Monday, 6 May 2019

Feed my sheep.

Acts 9: 1-6. Conversions don’t come any more dramatic or unexpected than this. Saul (Paul) was a fierce opponent of Christianity and in fact oversaw the stoning of Stephen – the first Christian martyr. Spare a thought for Ananais also, who was aware of Saul’s fierce anti-Christian stance and yet was told to seek him out and lay his hands on him to restore his sight.
Revelation 5:11-14. “Apocalyptic” is a genre of writing that is most prominent in Revelation in the New Testament and draws on Old Testament imagery in books like Daniel and Ezekiel. They speak in complicated (and sometimes indecipherable) symbols and codes to convey spiritual truths often at times of great temporal/historical trauma. What they want to convey is that no matter how bad things look from our perspective, God is in control and in the end all will be well. John’s vision came to him in exile during the persecutions of Emperor Dormitian and exalts the slain lamb Jesus to the highest heaven whom the whole creation worships.
John 21: 1-19. This passage has tremendous personal resonance for me, because when I was considering my options whether or not to go into ordained ministry, my wife Alexandra, who wasn’t given to fanciful talk or experiences, exclaimed that she had heard God’s voice speaking to her after praying about the situation and clearly heard the words “Go feed my sheep”. I have been trying to do that to the best of my ability ever since.

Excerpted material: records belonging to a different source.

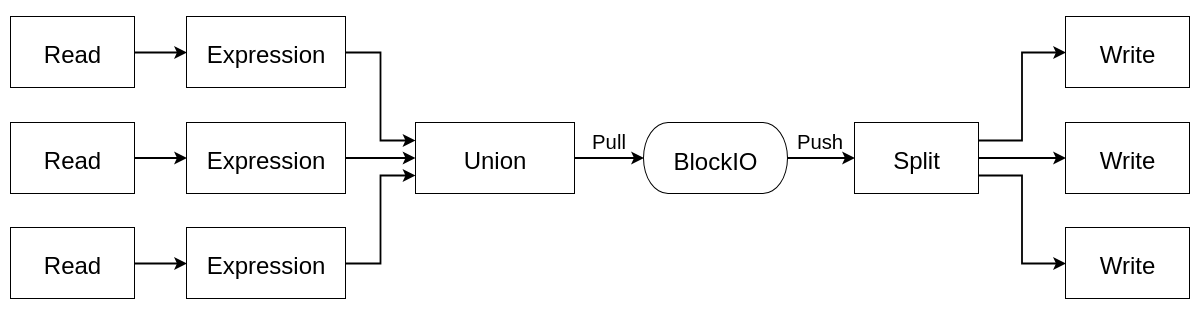
<!DOCTYPE html>
<html lang="en">
<head>
<meta charset="utf-8">
<title>Processing pipeline</title>
<style>
:root { --ink: #000; --paper: #fff; }
* { box-sizing: border-box; }
html, body { margin: 0; background: var(--paper); }
.pipeline {
  position: relative;
  width: 1200px;
  height: 316px;
  overflow: hidden;
  background: var(--paper);
  color: var(--ink);
  font-family: "Liberation Sans", Arial, sans-serif;
  font-size: 24px;
}
.connectors { position: absolute; left: 0; top: 0; display: block; }
.connectors .line { fill: none; stroke: var(--ink); stroke-width: 1.8; }
.connectors .head { fill: var(--ink); }
.node {
  position: absolute;
  display: flex;
  align-items: center;
  justify-content: center;
  height: 72px;
  padding-top: 5px;
  border: 1.8px solid var(--ink);
  background: var(--paper);
  line-height: 28px;
}
.row-1 { top: 16px; }
.row-2 { top: 122px; }
.row-3 { top: 227px; }
.read { left: 10px; width: 125px; }
.expression { left: 186px; width: 160px; }
.union { left: 415px; width: 160px; }
.block-io { left: 643px; width: 145px; padding-top: 8px; border-radius: 25px / 36px; }
.split { left: 854px; width: 125px; }
.write { left: 1065px; width: 125px; }
.edge-label {
  position: absolute;
  top: 130px;
  width: 70px;
  text-align: center;
  font-size: 20.3px;
  line-height: 24px;
}
.pull { left: 574px; }
.push { left: 785px; }
</style>
</head>
<body>
<main class="pipeline">
  <svg class="connectors" width="1200" height="316" viewBox="0 0 1200 316" aria-hidden="true">
    <defs>
      <path id="arrowhead" class="head" d="M0 0L-13 6.4L-10 0L-13 -6.4Z"/>
    </defs>
    <g class="line">
      <path d="M134 52.5H178M134 158H178M134 263.5H178"/>
      <path d="M345 52.5H380.5V140.5H407M345 158H407M345 263.5H380.5V175.5H407"/>
      <path d="M574 158H636M787 158H847"/>
      <path d="M978 140.5H1022V52.5H1057M978 158H1057M978 175.5H1022V263.5H1057"/>
    </g>
    <use href="#arrowhead" x="187" y="52.5"/>
    <use href="#arrowhead" x="187" y="158"/>
    <use href="#arrowhead" x="187" y="263.5"/>
    <use href="#arrowhead" x="415.5" y="140.5"/>
    <use href="#arrowhead" x="415.5" y="158"/>
    <use href="#arrowhead" x="415.5" y="175.5"/>
    <use href="#arrowhead" x="644" y="158"/>
    <use href="#arrowhead" x="855" y="158"/>
    <use href="#arrowhead" x="1066" y="52.5"/>
    <use href="#arrowhead" x="1066" y="158"/>
    <use href="#arrowhead" x="1066" y="263.5"/>
  </svg>

  <div class="node read row-1">Read</div>
  <div class="node read row-2">Read</div>
  <div class="node read row-3">Read</div>

  <div class="node expression row-1">Expression</div>
  <div class="node expression row-2">Expression</div>
  <div class="node expression row-3">Expression</div>

  <div class="node union row-2">Union</div>
  <span class="edge-label pull">Pull</span>
  <div class="node block-io row-2">BlockIO</div>
  <span class="edge-label push">Push</span>
  <div class="node split row-2">Split</div>

  <div class="node write row-1">Write</div>
  <div class="node write row-2">Write</div>
  <div class="node write row-3">Write</div>
</main>
</body>
</html>
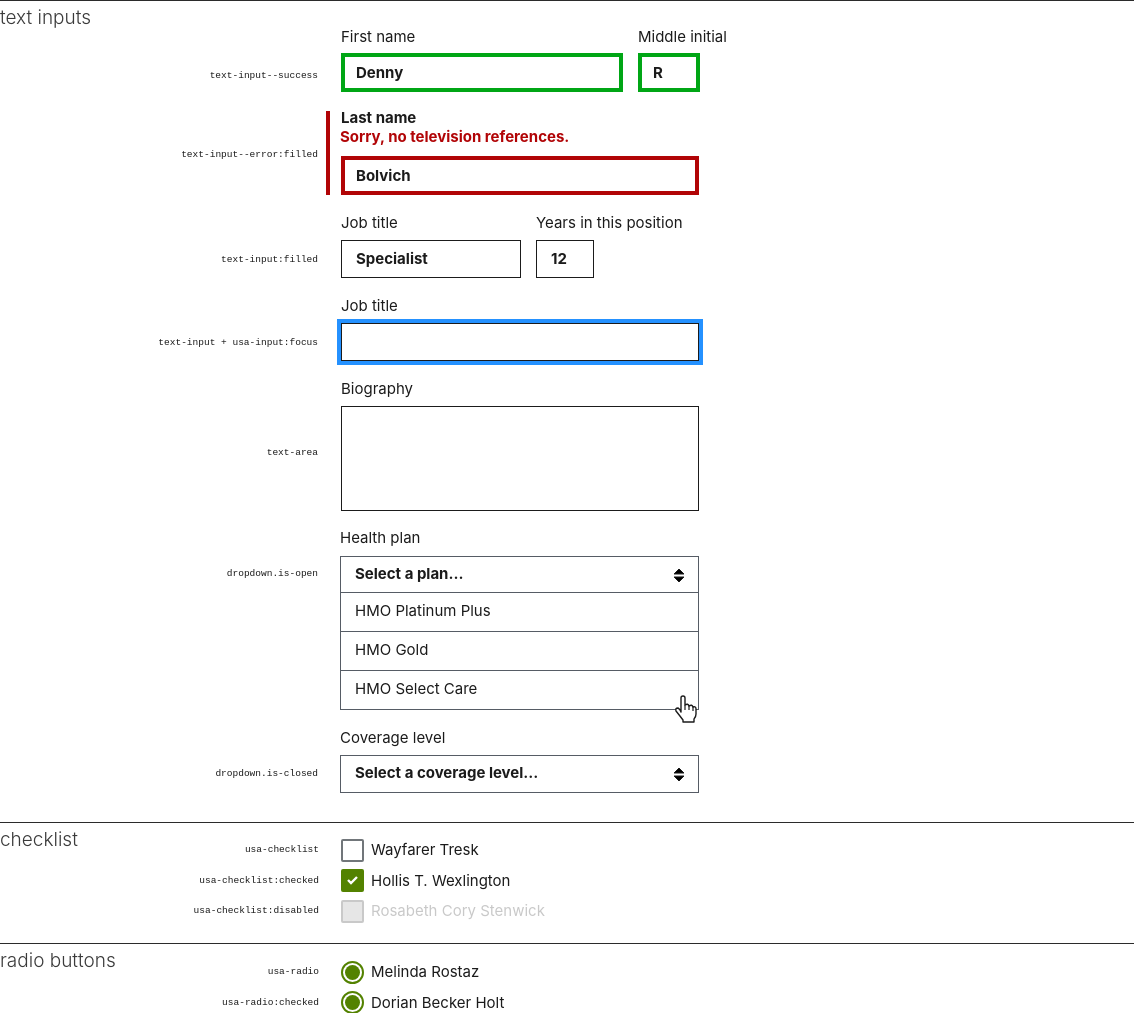
<!DOCTYPE html>
<html lang="en">
<head>
<meta charset="utf-8">
<title>Form elements</title>
<style>
:root {
  --ink: #1b1b1b;
  --heading: #3a3a3a;
  --rule: #2b2b2b;
  --outline: #565c65;
  --success: #00a615;
  --error: #b10406;
  --focus: #2491ff;
  --checked: #538200;
  --disabled-fill: #e6e6e6;
  --disabled: #c9c9c9;
}
* { box-sizing: border-box; margin: 0; padding: 0; }
html, body { width: 1134px; height: 1013px; overflow: hidden; background: #fff; }
body { font: 15px/20px Inter, sans-serif; color: var(--ink); }
ul { list-style: none; }

.group { position: relative; border-top: 1px solid var(--rule); }
.group h2 { position: absolute; left: 0; top: 5px; font-size: 19px; line-height: 24px; font-weight: 300; color: var(--heading); }
.text-inputs { height: 822px; padding-top: 26px; }
.checklist { height: 121px; padding-top: 12px; }
.radios { height: 70px; padding-top: 13px; }

.row { display: grid; grid-template-columns: 318px 1fr; column-gap: 23px; margin-top: 18px; }
.row:first-of-type { margin-top: 0; }
.row.error { margin-top: 16px; }
.row.plan { margin-top: 17px; }
.tag { font: 9.5px/20px "Liberation Mono", monospace; text-align: right; white-space: nowrap; padding-top: 37px; }
.row.success .tag { padding-top: 39px; }
.row.biography .tag { padding-top: 64px; }
.row.plan .tag, .row.coverage .tag { padding-top: 36px; }

.fields { display: flex; gap: 15px; }
.field { display: flex; flex-direction: column; gap: 7px; width: 358px; white-space: nowrap; }
.input { display: flex; align-items: center; height: 38px; padding-left: 14px; border: 1px solid var(--ink); font-weight: 700; }
.success .field { gap: 6px; }
.success .input { height: 39px; border: 4px solid var(--success); padding-left: 11px; }
.field.first-name { width: 282px; }
.field.initial { width: 62px; }
.field.title { width: 180px; }
.field.years { width: 58px; }

.error .field { position: relative; gap: 0; line-height: 19px; font-weight: 700; }
.error .field::before { content: ""; position: absolute; left: -15px; top: 3px; width: 4px; height: 84px; background: var(--error); }
.error .message { color: var(--error); margin-left: -1px; }
.error .input { height: 39px; margin-top: 10px; border: 4px solid var(--error); padding-left: 11px; }
.focused { outline: 4px solid var(--focus); }
.area { height: 105px; }

.dropdown { width: 359px; margin-left: -1px; }
.plan .dropdown { gap: 8px; }
.menu { position: relative; border: 1px solid var(--outline); }
.select { display: flex; justify-content: space-between; align-items: center; height: 36px; padding: 0 13px 2px 14px; font-weight: 700; }
.plan .select { height: 35px; }
.option { display: flex; align-items: center; height: 39px; padding: 0 14px 2px; border-top: 1px solid var(--outline); }
.arrows { width: 12px; height: 16px; margin-top: 4px; }
.pointer { position: absolute; left: 333px; top: 137px; width: 23px; height: 30px; }

.choices { display: grid; row-gap: 0.5px; }
.choice { display: grid; grid-template-columns: 319px 23px 1fr; column-gap: 22px; align-items: center; height: 30px; }
.choice .tag { padding: 0; }
.choice .label { margin-left: -15px; }
.box { width: 23px; height: 23px; border: 2px solid #71767a; border-radius: 2px; }
.box.checked { border: 0; background: var(--checked); }
.box svg { display: block; width: 23px; height: 23px; }
.disabled .box { background: var(--disabled-fill); border-color: var(--disabled); }
.disabled .label { color: var(--disabled); }
.radio { width: 23px; height: 23px; padding: 2px; border: 2px solid var(--checked); border-radius: 50%; background: var(--checked) content-box; }
.radio::before { content: ""; display: block; width: 15px; height: 15px; border-radius: 50%; background: var(--checked); }
.radio { background: #fff; }
</style>
</head>
<body>
<svg width="0" height="0" style="position:absolute" aria-hidden="true">
  <defs>
    <g id="sort-arrows">
      <polygon points="6,1 11,6 1,6" stroke-linejoin="round" stroke="#1b1b1b"/>
      <polygon points="1,9 11,9 6,14" stroke-linejoin="round" stroke="#1b1b1b"/>
    </g>
  </defs>
</svg>

<section class="group text-inputs">
  <h2>text inputs</h2>

  <div class="row success">
    <p class="tag">text-input--success</p>
    <div class="fields">
      <div class="field first-name"><span>First name</span><div class="input">Denny</div></div>
      <div class="field initial"><span>Middle initial</span><div class="input">R</div></div>
    </div>
  </div>

  <div class="row error">
    <p class="tag">text-input--error:filled</p>
    <div class="field">
      <span>Last name</span>
      <span class="message">Sorry, no television references.</span>
      <div class="input">Bolvich</div>
    </div>
  </div>

  <div class="row">
    <p class="tag">text-input:filled</p>
    <div class="fields">
      <div class="field title"><span>Job title</span><div class="input">Specialist</div></div>
      <div class="field years"><span>Years in this position</span><div class="input">12</div></div>
    </div>
  </div>

  <div class="row">
    <p class="tag">text-input + usa-input:focus</p>
    <div class="field"><span>Job title</span><div class="input focused"></div></div>
  </div>

  <div class="row biography">
    <p class="tag">text-area</p>
    <div class="field"><span>Biography</span><div class="input area"></div></div>
  </div>

  <div class="row plan">
    <p class="tag">dropdown.is-open</p>
    <div class="field dropdown">
      <span>Health plan</span>
      <div class="menu">
        <div class="select">Select a plan…<svg class="arrows" viewBox="0 0 12 16" aria-hidden="true"><use href="#sort-arrows"/></svg></div>
        <ul>
          <li class="option">HMO Platinum Plus</li>
          <li class="option">HMO Gold</li>
          <li class="option">HMO Select Care</li>
        </ul>
        <svg class="pointer" viewBox="0 0 23 30" role="img" aria-label="Hand pointer">
          <path d="M7 18V4Q7 2 9 2Q11 2 11 4V11Q14 9 15 12Q18 10 19 13Q22 12 22 15V20Q22 23 20 25V28H9V26Q6 22 2 17Q1 14 4 14Q6 15 7 18Z" fill="#fff" stroke="#1b1b1b" stroke-width="1.4" stroke-linejoin="round"/>
          <path d="M11 11V16M15 12V16M19 13V17" fill="none" stroke="#1b1b1b" stroke-width="1.2"/>
        </svg>
      </div>
    </div>
  </div>

  <div class="row coverage">
    <p class="tag">dropdown.is-closed</p>
    <div class="field dropdown">
      <span>Coverage level</span>
      <div class="menu">
        <div class="select">Select a coverage level…<svg class="arrows" viewBox="0 0 12 16" aria-hidden="true"><use href="#sort-arrows"/></svg></div>
      </div>
    </div>
  </div>
</section>

<section class="group checklist">
  <h2>checklist</h2>
  <ul class="choices">
    <li class="choice"><span class="tag">usa-checklist</span><span class="box"></span><span class="label">Wayfarer Tresk</span></li>
    <li class="choice">
      <span class="tag">usa-checklist:checked</span>
      <span class="box checked"><svg viewBox="0 0 23 23" aria-hidden="true"><path d="M7 11L10 14L16 8" fill="none" stroke="#fff" stroke-width="2.4"/></svg></span>
      <span class="label">Hollis T. Wexlington</span>
    </li>
    <li class="choice disabled"><span class="tag">usa-checklist:disabled</span><span class="box"></span><span class="label">Rosabeth Cory Stenwick</span></li>
  </ul>
</section>

<section class="group radios">
  <h2>radio buttons</h2>
  <ul class="choices">
    <li class="choice"><span class="tag">usa-radio</span><span class="radio"></span><span class="label">Melinda Rostaz</span></li>
    <li class="choice"><span class="tag">usa-radio:checked</span><span class="radio"></span><span class="label">Dorian Becker Holt</span></li>
  </ul>
</section>
</body>
</html>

The conversion experience of Saul on the road to Damascus is not an experience that many 21st century Christians certainly within the church of England can readily identify.
Many, perhaps most are cradle Christians. Some will have conversion experiences certainly that were not perhaps as dramatic as Paul’s but were for us equally important and life changing.
I think I speak for most of us when I say that our conversion to Christianity is an ongoing process which started for some of us with a specific event but not for others.
You could say that Saul’s conversion needed to be as dramatic as that because He was such an appalling actively aggressive opponent of what is still known at this point as “the way” – the way of life and light modelled and lived by Jesus.
It is suggested that he presided over the stoning to death of the first Christian Martyr, Stephen and was en-route to Damascus to round up Christians who were attending the Synagogues there and bring them back to Jerusalem in chains.
There are two points in Luke’s story of his conversion that Paul would have taken issue with.
Luke implies that Paul’s experience of the risen Lord was qualitatively different to that of the 11 disciples, thus excluding him from being a bona fide Apostle, but Paul always maintained that his experience was exactly the same as all the other encounters.
I think this is important for what that says about all our encounters with Christ that have happened ever since. Whatever form it takes, the important thing surely is not the specifics of any encounter itself but what that encounter means to us and how it changes our lives.
The spiritual health of our community, the body of Christ here this morning, is gauged by the quality of our response to God, which is the ongoing process of worship, prayer, meeting and ministry that we engage with.
It seems that the bigger the opponent of Christ, the bigger the experience needed to effect any change. What was most important was the change in Paul’s life, his missionary zeal, and his keen theological understanding, that provided the seeds of new growth across the Eastern Mediterranean and nurtures the church to this day with his written word.
The disciple’s encounter with the risen Jesus reaches its climax with the rehabilitation of Peter on the beach. Of course, we all remember that Peter denied Jesus three times before the cock crowed on Good Friday.
Here on the beach we have the three fold question, “Do you love me?” When each time Peter says yes, Jesus says in reply;
“Feed my Lambs”
“Tend my sheep” and
“Feed my sheep”.
As I explained on my email this has tremendous resonance for me. We are talking about encounters with the divine, and my wife Alexandra a very down to earth person if ever there was one, not prone to flights of fancy was praying on our front door step. We were wondering whether I should go into ordained ministry.
She told me that she had heard a voice speak to her and it said “Feed my sheep”
As I wrote, I have been trying to do that to the best of my ability ever since.
Encounters with the divine come in all shapes and sizes. But what is much more important is how we react to that encounter and how we try to follow Jesus in the way that leads to light and life.
Every church service is an attempt to frame an encounter with the Divine. The true success or failure of any service is gauged by how it affects someone who engaged with it.
A wise old Bishop once said of the charismatic centred churches and their exuberant spirit filled worship. “I don’t care if they fall down. It’s what they do when they get up that concerns me”
And a healthy spiritually mature church is a solvent church, fully enabled to fulfil its mission in the place it is set. How we respond as a community to make sure that we are have a secure base to work from is a spiritual matter.
To paraphrase a theologian, I quoted recently.
It isn’t how or when you heard the music of the Kingdom of God. It is how you dance to it today that counts.

No comments:

Post a Comment